Try asking someone what those sandwiches with many layers between thick slices of buns are called. In Philadelphia they are hoagies; NY heroes; New Orleans po’ boys; Pittsburgh submarines; Miami Cuban sandwiches; and strangely enough in Wisconsin Garibaldis. A heavy rainstorm is called a dam-buster in AL, hay-rotter in VA, leak-finder in WI, million dollar rain in MS, tree-bender in Maine, ditch-worker in IL, sewer-clogger in MI, mud-sender in CA, and gully washer in 3 dozen other states. Other more localized names are goose-drowners, toad stranglers and duck drenchers. Most of us say “turn off the lights” but in the South is it “cut off the lights” and in the Northeast “shut off the lights”. Floridians “mash” button while the rest of us “push” them to open an elevator door or start the washing machine.

Eighty-two per cent of the people in the United States speak English but we are often separated by different dialects. For writers this presents a dilemma. How much of a dialect do you use in your stories? If your story is set in the South how many local words will add color to your characters versus run the risk of them being misunderstood? Another conundrum for the successful writer.

4 comments:

Jessie Gunderson said...

Cool post! I enjoyed this. Now the question... what to do. :) I guess one thing to ask yourself is who is the target audience. If it is southerners, then you'd better just asume they are reading it with their dialect or risk getting in trouble. :)

I like to add diversity to my characters with dialect but it is annoying if used too heavily. Sometimes I prefer to just describe they way they said it, "he had a heavy NY accent."

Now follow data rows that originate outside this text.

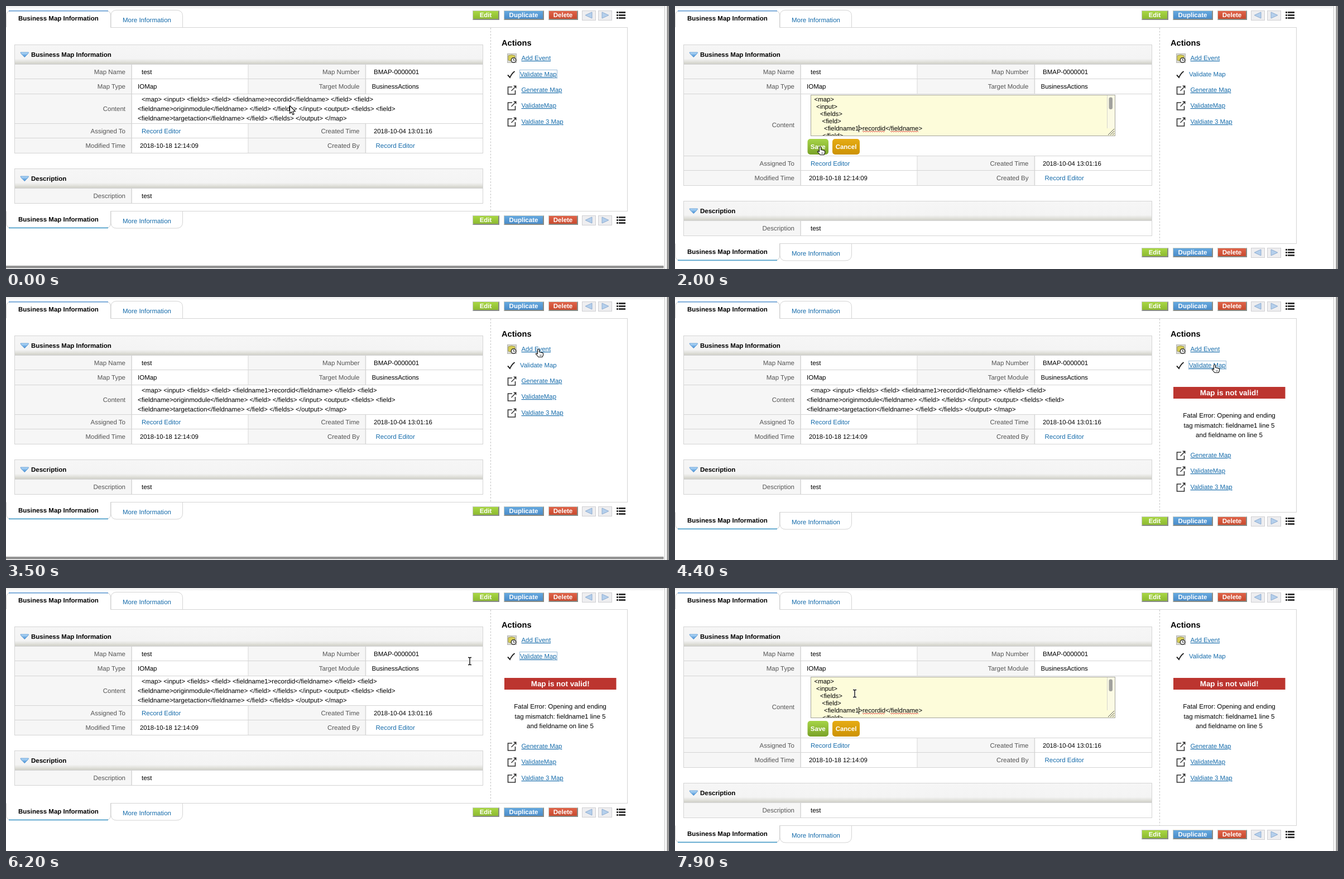
Animation of 1188x471 px, one loop 8000 ms. Source, as an HTML page:

```html
<!DOCTYPE html>
<html lang="en">
<head>
<meta charset="utf-8">
<title>Business Map</title>
<style>
html, body { margin: 0; width: 100%; height: 100%; overflow: hidden; background: #fff; }
svg { display: block; width: 1188px; height: 471px; }
text { font: 11.5px "Liberation Sans", Arial, sans-serif; text-rendering: geometricPrecision; white-space: pre; }
.b { font-weight: bold; }
.lab { fill: #555; text-anchor: end; }
.link { fill: #166cab; }
.act { fill: #166cab; font-size: 11.4px; }
.u { text-decoration: underline 1px; text-underline-offset: 1px; }
.btn { fill: #fff; font-weight: bold; text-anchor: middle; }
.date { font-size: 11.3px; }
.xml { font-size: 11.6px; }
.area { font-size: 11.4px; }
.mid { text-anchor: middle; font-size: 11.6px; }
</style>
</head>
<body>
<svg id="stage" viewBox="0 0 1188 471" xmlns="http://www.w3.org/2000/svg"></svg>
<script>
const LOOP = 8000, LINE = '#d4d4d4';
const esc = s => s.replace(/</g, '&lt;').replace(/>/g, '&gt;');
const text = (x, y, s, cls = '', more = '') => `<text x="${x}" y="${y}" class="${cls}" ${more}>${esc(s)}</text>`;
const rect = (x, y, w, h, fill, more = '') => `<rect x="${x}" y="${y}" width="${w}" height="${h}" fill="${fill}" ${more}/>`;
const path = (d, stroke, more = '') => `<path d="${d}" fill="none" stroke="${stroke}" ${more}/>`;
const group = (id, body, more = '') => `<g id="${id}" ${more}>${body}</g>`;
const grad = (id, ...stops) => `<linearGradient id="${id}" x1="0" y1="0" x2="0" y2="1">` +
  stops.map(([o, c]) => `<stop offset="${o}" stop-color="${c}"/>`).join('') + '</linearGradient>';

const defs = '<defs>' +
  grad('green', [0, '#a9d744'], [1, '#8dba31']) +
  grad('blue', [0, '#66a9df'], [1, '#4a8cc9']) +
  grad('red', [0, '#e0644a'], [1, '#c84a2e']) +
  grad('save', [0, '#a6d447'], [1, '#79a229']) +
  grad('cancel', [0, '#e6ac15'], [1, '#cc9203']) +
  grad('head', [0, '#f6f6f6'], [.72, '#f4f4f4'], [.9, '#deded8'], [1, '#cdcdc4']) +
  grad('tri', [0, '#bfe0fa'], [1, '#3d8ad3']) +
  grad('shade', [0, '#ececec'], [1, '#ffffff']) +
  grad('floor', [0, '#d8d8d8'], [.35, '#858585'], [.65, '#909090'], [1, '#f0f0f0']) +
  '<clipPath id="inner"><rect x="244" y="160" width="530" height="72"/></clipPath></defs>';

// Outset bevel: light top and left, dark bottom and right.
function button(x, y, w, label, fill) {
  return rect(x, y, w, 17, '#c6cbc4') + `<path d="M${x} ${y + 17}h${w}v-17l-2 2v13h${4 - w}z" fill="#878b86"/>` +
    rect(x + 1, y + 1, w - 3, 14, `url(#${fill})`) + text(x + w / 2 - .5, y + 12, label, 'btn');
}

function toolbar(y) {
  const nav = (x, d) => rect(x + .5, y + .5, 24, 17, '#eeeef0', 'stroke="#cfcfd2"') +
    `<path d="${d}" fill="#b4cfec" stroke="#8eacd0"/>`;
  let list = '';
  for (let i = 0; i < 3; i++)
    list += rect(1094, y + 2 + i * 5, 3, 3, '#333') + rect(1098, y + 2 + i * 5, 12, 3, '#333');
  return button(836, y, 48, 'Edit', 'green') + button(892, y, 72, 'Duplicate', 'blue') +
    button(972, y, 53, 'Delete', 'red') +
    nav(1032, `M1050 ${y + 3}v11l-12-5.5z`) + nav(1061, `M1068 ${y + 3}v11l12-5.5z`) + list;
}

function header(y, label) {
  return rect(15.5, y + .5, 839, 34.5, 'url(#head)', `stroke="${LINE}"`) +
    `<path d="M26 ${y + 14}h14.5q0 2-7.2 8.5-7.3-6.5-7.3-8.5z" fill="url(#tri)" stroke="#4b8fd0" stroke-width=".8"/>` +
    text(45, y + 22, label, 'b');
}

const cells = (y, h, double) =>
  rect(15.5, y + .5, 839, h, '#fff', `stroke="${LINE}"`) +
  rect(16, y + 1, 209, h - 1, '#f6f6f6') + rect(224.3, y + 1, 1.6, h - 1, '#d8d8d8') +
  (double ? rect(434, y + 1, 210, h - 1, '#f6f6f6') + rect(433.5, y + 1, 1, h - 1, '#d8d8d8') +
    rect(643.6, y + 1, 1.6, h - 1, '#d8d8d8') : '');

function row(y, h, a, b, c, d) {
  const [x1, v1, k1 = ''] = b, [x2, v2, k2 = ''] = d;
  return cells(y, h, true) + text(214, y + 18, a, 'lab') + text(x1, y + 18, v1, k1) +
    text(633.5, y + 18, c, 'lab') + text(x2, y + 18, v2, k2);
}

const external = y => path(`M907 ${y + 3}h-7.5v13h13v-7`, '#333', 'stroke-width="1.6"') +
  path(`M905.5 ${y + 10}l6.5-6.5`, '#333', 'stroke-width="1.4"') +
  `<path d="M909 ${y + .5}h5.5v5.5z" fill="#333"/>`;

const eventIcon = rect(898.5, 85.5, 16, 16, '#d9d9d3', 'stroke="#b5b5b0"') +
  '<path d="M900 89q6-3 12 0v8q-6 3-12 0z" fill="#d8cf57" stroke="#8f8a45" stroke-width=".8"/>' +
  '<circle cx="909.5" cy="97" r="4.3" fill="#f2f2f2" stroke="#333" stroke-width="1.4"/>' +
  path('M909.5 94.5v2.7h2.3', '#333');

const owner = 'Record Editor';

const upper =
  rect(0, 0, 1180, 6, 'url(#shade)') +
  path('M187.5 38.5H1113.5', LINE) +
  path('M188 38.5V16Q189 7.5 198 7.5H305Q316.5 7.5 316.5 18V38', LINE) +
  path('M.5 38V17Q1 8.5 9 8.5H179Q187.5 8.5 187.5 17V38.5', '#cfcfcf') +
  path('M5 8.8H183', '#5793cf', 'stroke-width="1.6"') +
  text(22, 26, 'Business Map Information', 'b') + text(209, 29, 'More Information', 'link') + toolbar(8) +
  header(69, 'Business Map Information') +
  row(104, 26, 'Map Name', [243, 'test'], 'Map Number', [659, 'BMAP-0000001']) +
  row(130, 27, 'Map Type', [236, 'IOMap'], 'Target Module', [655.5, 'BusinessActions']);

const view = cells(157, 53) + text(214, 188, 'Content', 'lab') +
  '<text id="line1" x="243" y="171" class="xml"></text>' +
  text(236, 188, '<fieldname>originmodule</fieldname> </field> </fields> </input> <output> <fields> <field>', 'xml') +
  text(236, 205, '<fieldname>targetaction</fieldname> </field> </fields> </output> </map>', 'xml');

const form = cells(157, 111) + text(214, 217, 'Content', 'lab') +
  rect(243.5, 159.5, 545, 73, '#fff', 'id="area" stroke="#a3a39b"') +
  '<g clip-path="url(#inner)">' +
  text(249.5, 171, '<map>', 'area') + text(253, 184, '<input>', 'area') + text(260, 197, '<fields>', 'area') +
  text(263.5, 210, '<field>', 'area') + '<text id="tag" x="267" y="223" class="area"></text>' +
  text(264, 236, '</field>', 'area') + '</g>' +
  path('', '#d8322c', 'id="wave" stroke-width=".9"') +
  path('', '#000', 'id="caret"') +
  rect(774, 160, 14, 59, '#fafaf0', 'fill-opacity=".5"') + path('M774.5 160V219', '#d6d6cc') +
  rect(777.5, 163.5, 6.5, 21.5, '#a2a29e', 'rx="3"') +
  path('M776 231l11-11M780 231l7-7M784 231l3-3', '#555') +
  rect(237.5, 238, 37.5, 28, 'url(#save)', 'rx="5"') + text(256.3, 256, 'Save', 'btn', 'id="save-label"') +
  rect(282, 238, 49, 28, 'url(#cancel)', 'rx="5"') + text(306.5, 256, 'Cancel', 'btn');

const lower =
  row(210, 27, 'Assigned To', [243, owner, 'link'], 'Created Time', [659, '2018-10-04 13:01:16', 'date']) +
  row(236, 27, 'Modified Time', [240, '2018-10-18 12:14:09', 'date'], 'Created By', [662.5, owner, 'link']) +
  header(291, 'Description') + cells(326, 27) + text(214, 344, 'Description', 'lab') + text(243, 344, 'test');

const foot =
  path('M187.5 367.5H1113.5', LINE) +
  path('M188 367V389Q189 398 198 398H305Q316.5 398 316.5 387V367.5', LINE) +
  path('M.5 367.5V389Q1 397.5 9 397.5H179Q187.5 397.5 187.5 389V367.5', '#cfcfcf') +
  path('M5 397.4H183', '#4f9fc9', 'stroke-width="1.6"') +
  text(22, 386, 'Business Map Information', 'b') + text(209, 389, 'More Information', 'link') + toolbar(375) +
  rect(0, 464.5, 1178.5, 6, 'url(#floor)');

const side =
  path('', '#c4c4c4', 'id="divider" stroke-dasharray="3 2.5"') + path('', LINE, 'id="edge"') +
  text(888, 71, 'Actions', 'b', 'style="font-size:14.6px"') +
  eventIcon + text(923.5, 97, 'Add Event', 'act u') +
  path('M899 123.5l4 4.5q3-7 8.5-11', '#222', 'stroke-width="1.9"') +
  text(921, 126, 'Validate Map', 'act', 'id="validate"') +
  rect(920.5, 114.5, 67, 15, 'none', 'id="focus" stroke="#3b7fb5" stroke-dasharray="1 1"') +
  group('error', rect(893, 161, 200.5, 21, '#bc352f') +
    text(993.2, 176, 'Map is not valid!', 'btn', 'style="font-size:13.4px"') +
    text(993, 216, 'Fatal Error: Opening and ending', 'mid') +
    text(993, 234, 'tag mismatch: fieldname1 line 5', 'mid') +
    text(993, 251, 'and fieldname on line 5', 'mid')) +
  group('more', [['Generate Map', 154], ['ValidateMap', 182], ['Valdiate 3 Map', 211]]
    .map(([s, y]) => external(y - 12) + text(923.5, y, s, 'act u')).join(''));

const frameEdge = rect(1180, 0, 1, 471, '#bdbdbd') + rect(1184, 0, 4, 471, '#9c9c9c');

const ink = 'fill="#fff" stroke="#111" stroke-width="1.1" stroke-linejoin="round"';
const bar = 'M-3-6.5H-1Q0-6.5 0-5.5Q0-6.5 1-6.5H3M0-6V6M-3 6.5H-1Q0 6.5 0 5.5Q0 6.5 1 6.5H3';
const pointers =
  group('arrow', `<path d="M.5.5V14.5L3.6 11.7 5.9 16.8 8.1 15.8 5.9 10.8H10.5Z" ${ink}/>`) +
  group('beam', path(bar, '#fff', 'stroke-width="3"') + path(bar, '#111', 'stroke-width="1.4"')) +
  group('hand', `<path d="M-1.5 8V.5Q-1.5-.8 0-.8T1.5.5V4.5L4 5 6.5 5.6 8.5 6.5 8.6 10 7 13.5H0L-2.5 10.5-4.6 8.2Q-4.5 6.5-3 7Z" ${ink}/>` +
    path('M3 9.5v2M5 9.5v2', '#111', 'stroke-width=".9"'));

const stage = document.getElementById('stage');
stage.innerHTML = defs + upper + group('view', view) + group('form', form) + group('lower', lower) +
  group('foot', foot) + side + frameEdge + pointers;
const $ = id => document.getElementById(id);

// Page state: each entry changes only what it names. link: 0 plain, 1 hovered, 2 focused.
const STEPS = [
  [0, { edit: 0, err: 0, live: 0, spell: 0, caret: 0, hover: 0, digit: '', link: 2 }],
  [500, { edit: 1, live: 1, link: 1 }],
  [800, { spell: 1, link: 0 }],
  [900, { caret: 1 }],
  [1500, { digit: '1' }],
  [2300, { hover: 1 }],
  [2500, { live: 0, caret: 0 }],
  [2700, { edit: 0, hover: 0, spell: 0 }],
  [3300, { link: 1 }],
  [3500, { link: 0 }],
  [3900, { link: 1 }],
  [4100, { err: 1, link: 2 }],
  [4700, { err: 0, link: 0 }],
  [5300, { link: 1 }],
  [6000, { err: 1, link: 2 }],
  [7400, { edit: 1, live: 1, link: 0 }],
  [7800, { spell: 1, caret: 1 }]
];

// Pointer runs: shape, then time, x, y triples.
const MOVES = [
  ['arrow', 0, 508, 178],
  ['beam', 300, 513, 183, 800, 400, 205, 900, 326, 217, 1000, 364, 201, 1100, 368, 206, 1200, 371, 212,
    1300, 373, 216, 1400, 374, 219, 1700, 362, 220],
  ['arrow', 1800, 335, 230, 1900, 290, 244],
  ['hand', 2000, 260, 253, 2100, 252, 253],
  ['arrow', 2900, 310, 240, 3000, 470, 212, 3100, 700, 170, 3200, 880, 138],
  ['hand', 3300, 967, 122, 3500, 954, 94, 3700, 958, 102, 3800, 963, 113, 3900, 967, 122],
  ['arrow', 6100, 915, 127],
  ['beam', 6200, 831, 131, 6300, 700, 147, 6400, 530, 170, 6500, 387, 189, 6700, 371, 185, 6800, 355, 179,
    6900, 346, 174, 7100, 333, 171, 7200, 323, 172, 7400, 324, 185, 7500, 326, 200, 7600, 328, 212,
    7800, 326, 203, 7900, 322, 189]
];

const track = MOVES.flatMap(([shape, ...p]) =>
  Array.from({ length: p.length / 3 }, (_, i) => [p[i * 3], shape, p[i * 3 + 1], p[i * 3 + 2]]));

function squiggle(x1, x2) {
  let d = `M${x1} 224`;
  for (let x = x1 + 2, i = 1; x <= x2; x += 2, i++) d += `L${x} ${224 + (i % 2) * 1.6}`;
  return d;
}

const show = (id, on) => { $(id).style.display = on ? '' : 'none'; };
const drop = (id, y) => $(id).setAttribute('transform', `translate(0 ${y})`);

function draw(t) {
  const s = Object.assign({}, ...STEPS.filter(([at]) => at <= t).map(([, change]) => change));
  const sink = s.edit ? 58 : s.err ? 18 : 0;
  const shift = s.digit ? 6 : 0;
  show('view', !s.edit);
  show('form', s.edit);
  show('error', s.err);
  show('focus', s.link === 2);
  show('wave', s.spell);
  show('caret', s.caret);
  drop('lower', s.edit ? 58 : 0);
  drop('foot', sink);
  drop('more', s.err ? 133 : 0);
  $('divider').setAttribute('d', `M868.5 39V${367 + sink}`);
  $('edge').setAttribute('d', `M1113.5 38V${368 + sink}`);
  $('validate').setAttribute('class', s.link ? 'act u' : 'act');
  $('line1').textContent = `<map> <input> <fields> <field> <fieldname${s.digit}>recordid</fieldname> </field> <field>`;
  $('tag').textContent = `<fieldname${s.digit}>recordid</fieldname>`;
  $('area').setAttribute('fill', s.live ? '#fdfcda' : '#fff');
  $('save-label').style.fill = s.hover ? '#174a6b' : '';
  $('wave').setAttribute('d', (s.digit ? '' : squiggle(273, 324)) +
    squiggle(330 + shift, 371 + shift) + squiggle(380 + shift, 431 + shift));
  $('caret').setAttribute('d', `M${323.5 + shift} 213V226`);

  const [, shape, x, y] = track.filter(([at]) => at <= t).pop();
  for (const id of ['arrow', 'beam', 'hand']) show(id, id === shape);
  $(shape).setAttribute('transform', `translate(${x} ${y})`);
}

function tick() {
  draw(performance.now() % LOOP);
  requestAnimationFrame(tick);
}
tick();
</script>
</body>
</html>
```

Fun to think about though. Thanks for your post.

Jennifer Rova said...

You're welcome. Good point you make about it sometimes is better to just say "He's got a NY accent" and instead of trying to write it. I never liked the story "B'rer Rabbit" as a child because I couldn't read the dialect. I still hold onto that angst when I read stories with too much Southern accented dialogue.

elizabethbrinton said...

I struggled with this question when I wrote my novel, "My American Eden."
There was the issue of the use of the word thee. I put it in, and I took it out. Should I use old English, or more modern English? That was another question. My editor had me change all words not in use in 1660. It was jolly nerve wracking trying to get the right balance. In the end, I suppose we had to take some liberties because it would have been too hard to read otherwise.

Kathy Cooney Dobbs said...

Thanks for an interesting blog,Jennier.. Right away i think of the poet Jame Whitcomb Riley and the great American author, Mark Twain - both used dialect heavily in their writing.... seems a daunting task to me :)